After all that plannning and sourcing of enuf food to feed a small (well, actually in this case, a TALL) army, the B-Monster horde did not show! Speculation was that they went to another team-member’s house, where perhaps there might be a little less supervision? Liz and I are once again glad we have nieces and nephews vs. children of our own!
After that whole description of our family’s Thanskgiving events, you might be wondering how the title for this post (“Hair-on-fire-emergency”) was derived. Or, possibly you have fallen asleep. About that…I am sure it was the turkey, not the story-telling. Be assured, there were no “emergencies” around any of the above. HOWEVER…

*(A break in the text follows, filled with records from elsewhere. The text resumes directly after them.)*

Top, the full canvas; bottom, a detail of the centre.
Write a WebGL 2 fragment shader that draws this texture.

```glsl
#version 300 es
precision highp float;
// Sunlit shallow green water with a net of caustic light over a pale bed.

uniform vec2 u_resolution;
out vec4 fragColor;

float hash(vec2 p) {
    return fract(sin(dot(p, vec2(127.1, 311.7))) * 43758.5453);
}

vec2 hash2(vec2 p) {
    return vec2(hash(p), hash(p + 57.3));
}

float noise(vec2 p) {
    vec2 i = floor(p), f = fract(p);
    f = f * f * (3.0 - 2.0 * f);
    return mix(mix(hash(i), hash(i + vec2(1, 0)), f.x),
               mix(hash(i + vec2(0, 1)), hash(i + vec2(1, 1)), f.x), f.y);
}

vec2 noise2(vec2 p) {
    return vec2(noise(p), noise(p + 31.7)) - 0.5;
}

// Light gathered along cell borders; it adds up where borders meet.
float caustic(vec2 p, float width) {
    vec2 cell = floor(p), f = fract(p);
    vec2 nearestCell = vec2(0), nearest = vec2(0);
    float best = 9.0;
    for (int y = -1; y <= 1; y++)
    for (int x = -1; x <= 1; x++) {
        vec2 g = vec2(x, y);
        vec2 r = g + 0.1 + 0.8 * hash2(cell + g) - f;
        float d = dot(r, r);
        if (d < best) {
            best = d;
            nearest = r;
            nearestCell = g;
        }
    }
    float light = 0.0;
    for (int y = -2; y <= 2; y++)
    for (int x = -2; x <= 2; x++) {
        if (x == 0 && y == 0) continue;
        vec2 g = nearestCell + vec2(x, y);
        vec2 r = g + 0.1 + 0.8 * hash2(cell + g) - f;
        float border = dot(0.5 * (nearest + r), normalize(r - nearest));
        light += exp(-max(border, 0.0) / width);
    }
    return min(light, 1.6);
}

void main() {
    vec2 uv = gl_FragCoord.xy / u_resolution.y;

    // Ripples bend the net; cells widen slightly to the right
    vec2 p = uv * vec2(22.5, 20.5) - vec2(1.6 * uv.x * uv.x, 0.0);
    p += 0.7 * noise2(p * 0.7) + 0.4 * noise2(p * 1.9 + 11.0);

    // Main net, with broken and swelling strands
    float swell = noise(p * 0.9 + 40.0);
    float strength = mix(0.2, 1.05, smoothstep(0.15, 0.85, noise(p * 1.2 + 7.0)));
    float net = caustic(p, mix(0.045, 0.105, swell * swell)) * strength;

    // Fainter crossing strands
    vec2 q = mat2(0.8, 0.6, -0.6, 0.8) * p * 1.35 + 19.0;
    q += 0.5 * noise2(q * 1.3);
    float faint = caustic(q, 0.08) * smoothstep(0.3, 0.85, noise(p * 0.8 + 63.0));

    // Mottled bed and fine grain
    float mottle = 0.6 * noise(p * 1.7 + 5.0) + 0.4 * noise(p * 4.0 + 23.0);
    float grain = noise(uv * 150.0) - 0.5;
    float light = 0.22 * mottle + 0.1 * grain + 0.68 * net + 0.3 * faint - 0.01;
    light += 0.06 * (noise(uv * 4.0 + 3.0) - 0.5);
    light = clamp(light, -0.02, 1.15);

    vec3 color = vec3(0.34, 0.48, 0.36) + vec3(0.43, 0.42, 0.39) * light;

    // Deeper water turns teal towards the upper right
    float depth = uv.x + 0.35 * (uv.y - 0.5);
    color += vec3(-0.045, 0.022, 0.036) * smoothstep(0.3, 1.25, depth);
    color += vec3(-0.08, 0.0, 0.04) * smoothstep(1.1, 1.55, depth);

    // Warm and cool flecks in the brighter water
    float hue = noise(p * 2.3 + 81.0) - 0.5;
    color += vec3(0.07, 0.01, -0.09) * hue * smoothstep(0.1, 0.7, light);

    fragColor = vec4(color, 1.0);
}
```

One evening we all walked over to a nearby Thai restaurant with Sarah and her family/kids. In Sarah’s neighborhood, we could have walked to Thai, Mexican, Jamaican, Greek, Vietnamese, Chinese, Vegan, Somali or to any of several other great eateries of the “urban-Chic” ethnicality. Chet ordered a Coconut Soup, which came in one of those metal pots with a sterno tab and little chimney in the middle – to keep the bowl meant for a table and ordered by Chet for himself — hot. At one point, I looked across the table and there were wisps of smoke rising – not from the chimney, but from Chet’s head!
In leaning over to investigate the soup more closely, the sterno had begun to singe his hair! Chet had a moment of angst (unrelated to the fact that his head was on fire — this was extinguished quickly) since he had just had a haircut. Worried that it would just RUIN his new doo, I told him to be thankful for hair, which he had far more of than I do EVEN if it was singed.
A little bit of melancholy to temper the sociality. My mom is not doing very well, health-wise, and we had to spend some of our time and quite a bit of emotional energy getting her settled in a Long Term Care facility after a fall, ambulance and stay in the hospital. Her condition is very fragile and increasingly cognitively impaired. The latter may be exaggerated by her fall, by the disorientation of being in the hospital, by medications or just her ongoing decline. But even with that said, there was a moment or two of connected-levity.
“Gee, I wish you were better looking…” .
Mom had lost/broken her glasses on the way TO the hospital this time, and she can see absolutely nothing without them. The disorientation we all observed at the hospital certainly was enhanced by this – shapeless faces talking to and about her at random moments during the day and night – doctors and family and friends. OF COURSE she had difficulty locking in on the moment.
I was able to arrange with her optometrist to have a set of glasses made in the same frames (which they sold us for 50% off – Mom was just there the week before and they were sad to hear about her new circumstances) from the lenses she had just replaced (they still had them!!). The MOMENT I put them on her face, she looked at me (and I had not been sure up to that point that she knew who I was), and she said, “Gee, I wish you were better looking…”
Hard not to smile, which she was certainly doing.
Once she settled into her new facility, we took plates of leftovers for her enjoyment. Not sure if that helped her cognitively, but the smile continued.